## DATA FOR PROCESSING:
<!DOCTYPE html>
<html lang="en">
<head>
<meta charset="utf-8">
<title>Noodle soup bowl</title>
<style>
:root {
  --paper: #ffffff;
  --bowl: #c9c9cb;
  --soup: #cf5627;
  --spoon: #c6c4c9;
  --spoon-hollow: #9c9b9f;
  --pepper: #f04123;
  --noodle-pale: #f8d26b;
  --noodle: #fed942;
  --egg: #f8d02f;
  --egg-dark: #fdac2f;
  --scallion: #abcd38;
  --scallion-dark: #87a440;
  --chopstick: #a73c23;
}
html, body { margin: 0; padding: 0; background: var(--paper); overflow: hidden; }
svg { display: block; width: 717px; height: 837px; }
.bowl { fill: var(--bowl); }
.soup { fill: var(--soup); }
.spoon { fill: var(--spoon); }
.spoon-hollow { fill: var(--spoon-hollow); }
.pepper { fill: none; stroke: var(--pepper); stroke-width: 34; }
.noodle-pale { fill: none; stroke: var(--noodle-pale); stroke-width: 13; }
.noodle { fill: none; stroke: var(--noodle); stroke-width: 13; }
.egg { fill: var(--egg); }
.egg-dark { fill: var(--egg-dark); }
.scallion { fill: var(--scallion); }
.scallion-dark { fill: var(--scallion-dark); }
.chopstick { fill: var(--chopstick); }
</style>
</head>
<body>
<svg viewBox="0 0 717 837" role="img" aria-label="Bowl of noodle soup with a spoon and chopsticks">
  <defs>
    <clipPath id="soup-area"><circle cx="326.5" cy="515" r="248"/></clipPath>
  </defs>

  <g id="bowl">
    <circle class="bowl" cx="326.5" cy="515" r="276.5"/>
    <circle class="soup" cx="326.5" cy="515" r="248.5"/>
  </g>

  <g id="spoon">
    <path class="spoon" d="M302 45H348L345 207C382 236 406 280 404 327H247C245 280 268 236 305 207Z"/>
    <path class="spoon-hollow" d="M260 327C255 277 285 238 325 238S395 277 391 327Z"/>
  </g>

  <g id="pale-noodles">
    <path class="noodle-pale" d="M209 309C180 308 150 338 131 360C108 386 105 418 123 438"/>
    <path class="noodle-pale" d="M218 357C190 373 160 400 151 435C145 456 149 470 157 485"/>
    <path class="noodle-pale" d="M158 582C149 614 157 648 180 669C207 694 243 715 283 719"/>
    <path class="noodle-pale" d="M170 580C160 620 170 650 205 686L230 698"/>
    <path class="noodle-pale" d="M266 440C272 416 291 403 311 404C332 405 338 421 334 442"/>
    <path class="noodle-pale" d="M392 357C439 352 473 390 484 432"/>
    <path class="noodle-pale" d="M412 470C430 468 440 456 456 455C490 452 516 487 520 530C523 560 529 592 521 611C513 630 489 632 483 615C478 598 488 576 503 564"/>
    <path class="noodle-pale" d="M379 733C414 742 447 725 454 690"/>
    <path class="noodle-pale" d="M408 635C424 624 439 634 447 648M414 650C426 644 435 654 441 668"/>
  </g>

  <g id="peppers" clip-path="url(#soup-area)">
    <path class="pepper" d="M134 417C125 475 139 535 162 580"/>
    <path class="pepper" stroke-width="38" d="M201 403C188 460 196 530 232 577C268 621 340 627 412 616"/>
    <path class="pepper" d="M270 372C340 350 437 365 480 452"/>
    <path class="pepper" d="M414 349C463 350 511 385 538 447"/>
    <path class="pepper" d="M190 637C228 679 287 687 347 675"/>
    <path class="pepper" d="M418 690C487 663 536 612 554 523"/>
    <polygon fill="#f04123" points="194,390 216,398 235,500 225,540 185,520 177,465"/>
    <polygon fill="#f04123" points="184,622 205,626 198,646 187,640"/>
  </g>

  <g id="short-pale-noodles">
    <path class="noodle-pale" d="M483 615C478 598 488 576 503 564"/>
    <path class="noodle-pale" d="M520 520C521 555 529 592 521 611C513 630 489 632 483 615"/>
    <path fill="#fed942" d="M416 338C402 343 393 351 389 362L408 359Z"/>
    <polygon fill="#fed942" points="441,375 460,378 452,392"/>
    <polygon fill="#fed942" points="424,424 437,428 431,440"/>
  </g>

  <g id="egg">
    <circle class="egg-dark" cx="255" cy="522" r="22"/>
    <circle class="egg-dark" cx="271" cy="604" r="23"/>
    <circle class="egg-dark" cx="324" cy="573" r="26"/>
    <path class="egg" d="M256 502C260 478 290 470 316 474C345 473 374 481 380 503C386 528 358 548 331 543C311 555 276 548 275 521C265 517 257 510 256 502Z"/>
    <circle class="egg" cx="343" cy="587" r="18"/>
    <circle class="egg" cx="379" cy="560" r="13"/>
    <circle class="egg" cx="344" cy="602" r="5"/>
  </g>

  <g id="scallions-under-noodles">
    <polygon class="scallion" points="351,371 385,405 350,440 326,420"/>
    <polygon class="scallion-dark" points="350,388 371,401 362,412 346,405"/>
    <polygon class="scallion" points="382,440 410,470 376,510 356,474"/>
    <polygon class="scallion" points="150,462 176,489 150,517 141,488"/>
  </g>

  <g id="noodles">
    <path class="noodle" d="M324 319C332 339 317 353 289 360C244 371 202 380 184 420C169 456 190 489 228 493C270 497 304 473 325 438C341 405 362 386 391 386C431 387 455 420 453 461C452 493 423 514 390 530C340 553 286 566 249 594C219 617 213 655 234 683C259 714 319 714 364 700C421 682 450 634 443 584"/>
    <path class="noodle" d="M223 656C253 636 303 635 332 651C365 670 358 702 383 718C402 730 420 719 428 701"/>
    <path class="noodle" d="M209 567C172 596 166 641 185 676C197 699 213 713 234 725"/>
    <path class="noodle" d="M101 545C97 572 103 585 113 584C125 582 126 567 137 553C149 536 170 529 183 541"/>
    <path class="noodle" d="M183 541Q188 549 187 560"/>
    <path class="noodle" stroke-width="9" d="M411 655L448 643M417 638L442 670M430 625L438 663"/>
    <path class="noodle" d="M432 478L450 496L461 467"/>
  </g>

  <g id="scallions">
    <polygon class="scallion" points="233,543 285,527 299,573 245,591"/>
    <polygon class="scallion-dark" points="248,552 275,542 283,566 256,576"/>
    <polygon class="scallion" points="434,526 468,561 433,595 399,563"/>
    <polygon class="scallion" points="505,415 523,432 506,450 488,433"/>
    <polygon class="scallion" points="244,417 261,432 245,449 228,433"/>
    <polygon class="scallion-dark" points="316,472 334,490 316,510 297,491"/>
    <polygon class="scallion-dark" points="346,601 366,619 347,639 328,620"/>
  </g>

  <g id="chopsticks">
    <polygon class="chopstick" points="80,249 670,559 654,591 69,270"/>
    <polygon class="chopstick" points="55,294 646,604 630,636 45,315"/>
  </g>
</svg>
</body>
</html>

## TASK PROMPT:
The entries above must each be repeated exactly.

## RESULT OF THE EXERCISE:
<!DOCTYPE html>
<html lang="en">
<head>
<meta charset="utf-8">
<title>Noodle soup bowl</title>
<style>
:root {
  --paper: #ffffff;
  --bowl: #c9c9cb;
  --soup: #cf5627;
  --spoon: #c6c4c9;
  --spoon-hollow: #9c9b9f;
  --pepper: #f04123;
  --noodle-pale: #f8d26b;
  --noodle: #fed942;
  --egg: #f8d02f;
  --egg-dark: #fdac2f;
  --scallion: #abcd38;
  --scallion-dark: #87a440;
  --chopstick: #a73c23;
}
html, body { margin: 0; padding: 0; background: var(--paper); overflow: hidden; }
svg { display: block; width: 717px; height: 837px; }
.bowl { fill: var(--bowl); }
.soup { fill: var(--soup); }
.spoon { fill: var(--spoon); }
.spoon-hollow { fill: var(--spoon-hollow); }
.pepper { fill: none; stroke: var(--pepper); stroke-width: 34; }
.noodle-pale { fill: none; stroke: var(--noodle-pale); stroke-width: 13; }
.noodle { fill: none; stroke: var(--noodle); stroke-width: 13; }
.egg { fill: var(--egg); }
.egg-dark { fill: var(--egg-dark); }
.scallion { fill: var(--scallion); }
.scallion-dark { fill: var(--scallion-dark); }
.chopstick { fill: var(--chopstick); }
</style>
</head>
<body>
<svg viewBox="0 0 717 837" role="img" aria-label="Bowl of noodle soup with a spoon and chopsticks">
  <defs>
    <clipPath id="soup-area"><circle cx="326.5" cy="515" r="248"/></clipPath>
  </defs>

  <g id="bowl">
    <circle class="bowl" cx="326.5" cy="515" r="276.5"/>
    <circle class="soup" cx="326.5" cy="515" r="248.5"/>
  </g>

  <g id="spoon">
    <path class="spoon" d="M302 45H348L345 207C382 236 406 280 404 327H247C245 280 268 236 305 207Z"/>
    <path class="spoon-hollow" d="M260 327C255 277 285 238 325 238S395 277 391 327Z"/>
  </g>

  <g id="pale-noodles">
    <path class="noodle-pale" d="M209 309C180 308 150 338 131 360C108 386 105 418 123 438"/>
    <path class="noodle-pale" d="M218 357C190 373 160 400 151 435C145 456 149 470 157 485"/>
    <path class="noodle-pale" d="M158 582C149 614 157 648 180 669C207 694 243 715 283 719"/>
    <path class="noodle-pale" d="M170 580C160 620 170 650 205 686L230 698"/>
    <path class="noodle-pale" d="M266 440C272 416 291 403 311 404C332 405 338 421 334 442"/>
    <path class="noodle-pale" d="M392 357C439 352 473 390 484 432"/>
    <path class="noodle-pale" d="M412 470C430 468 440 456 456 455C490 452 516 487 520 530C523 560 529 592 521 611C513 630 489 632 483 615C478 598 488 576 503 564"/>
    <path class="noodle-pale" d="M379 733C414 742 447 725 454 690"/>
    <path class="noodle-pale" d="M408 635C424 624 439 634 447 648M414 650C426 644 435 654 441 668"/>
  </g>

  <g id="peppers" clip-path="url(#soup-area)">
    <path class="pepper" d="M134 417C125 475 139 535 162 580"/>
    <path class="pepper" stroke-width="38" d="M201 403C188 460 196 530 232 577C268 621 340 627 412 616"/>
    <path class="pepper" d="M270 372C340 350 437 365 480 452"/>
    <path class="pepper" d="M414 349C463 350 511 385 538 447"/>
    <path class="pepper" d="M190 637C228 679 287 687 347 675"/>
    <path class="pepper" d="M418 690C487 663 536 612 554 523"/>
    <polygon fill="#f04123" points="194,390 216,398 235,500 225,540 185,520 177,465"/>
    <polygon fill="#f04123" points="184,622 205,626 198,646 187,640"/>
  </g>

  <g id="short-pale-noodles">
    <path class="noodle-pale" d="M483 615C478 598 488 576 503 564"/>
    <path class="noodle-pale" d="M520 520C521 555 529 592 521 611C513 630 489 632 483 615"/>
    <path fill="#fed942" d="M416 338C402 343 393 351 389 362L408 359Z"/>
    <polygon fill="#fed942" points="441,375 460,378 452,392"/>
    <polygon fill="#fed942" points="424,424 437,428 431,440"/>
  </g>

  <g id="egg">
    <circle class="egg-dark" cx="255" cy="522" r="22"/>
    <circle class="egg-dark" cx="271" cy="604" r="23"/>
    <circle class="egg-dark" cx="324" cy="573" r="26"/>
    <path class="egg" d="M256 502C260 478 290 470 316 474C345 473 374 481 380 503C386 528 358 548 331 543C311 555 276 548 275 521C265 517 257 510 256 502Z"/>
    <circle class="egg" cx="343" cy="587" r="18"/>
    <circle class="egg" cx="379" cy="560" r="13"/>
    <circle class="egg" cx="344" cy="602" r="5"/>
  </g>

  <g id="scallions-under-noodles">
    <polygon class="scallion" points="351,371 385,405 350,440 326,420"/>
    <polygon class="scallion-dark" points="350,388 371,401 362,412 346,405"/>
    <polygon class="scallion" points="382,440 410,470 376,510 356,474"/>
    <polygon class="scallion" points="150,462 176,489 150,517 141,488"/>
  </g>

  <g id="noodles">
    <path class="noodle" d="M324 319C332 339 317 353 289 360C244 371 202 380 184 420C169 456 190 489 228 493C270 497 304 473 325 438C341 405 362 386 391 386C431 387 455 420 453 461C452 493 423 514 390 530C340 553 286 566 249 594C219 617 213 655 234 683C259 714 319 714 364 700C421 682 450 634 443 584"/>
    <path class="noodle" d="M223 656C253 636 303 635 332 651C365 670 358 702 383 718C402 730 420 719 428 701"/>
    <path class="noodle" d="M209 567C172 596 166 641 185 676C197 699 213 713 234 725"/>
    <path class="noodle" d="M101 545C97 572 103 585 113 584C125 582 126 567 137 553C149 536 170 529 183 541"/>
    <path class="noodle" d="M183 541Q188 549 187 560"/>
    <path class="noodle" stroke-width="9" d="M411 655L448 643M417 638L442 670M430 625L438 663"/>
    <path class="noodle" d="M432 478L450 496L461 467"/>
  </g>

  <g id="scallions">
    <polygon class="scallion" points="233,543 285,527 299,573 245,591"/>
    <polygon class="scallion-dark" points="248,552 275,542 283,566 256,576"/>
    <polygon class="scallion" points="434,526 468,561 433,595 399,563"/>
    <polygon class="scallion" points="505,415 523,432 506,450 488,433"/>
    <polygon class="scallion" points="244,417 261,432 245,449 228,433"/>
    <polygon class="scallion-dark" points="316,472 334,490 316,510 297,491"/>
    <polygon class="scallion-dark" points="346,601 366,619 347,639 328,620"/>
  </g>

  <g id="chopsticks">
    <polygon class="chopstick" points="80,249 670,559 654,591 69,270"/>
    <polygon class="chopstick" points="55,294 646,604 630,636 45,315"/>
  </g>
</svg>
</body>
</html>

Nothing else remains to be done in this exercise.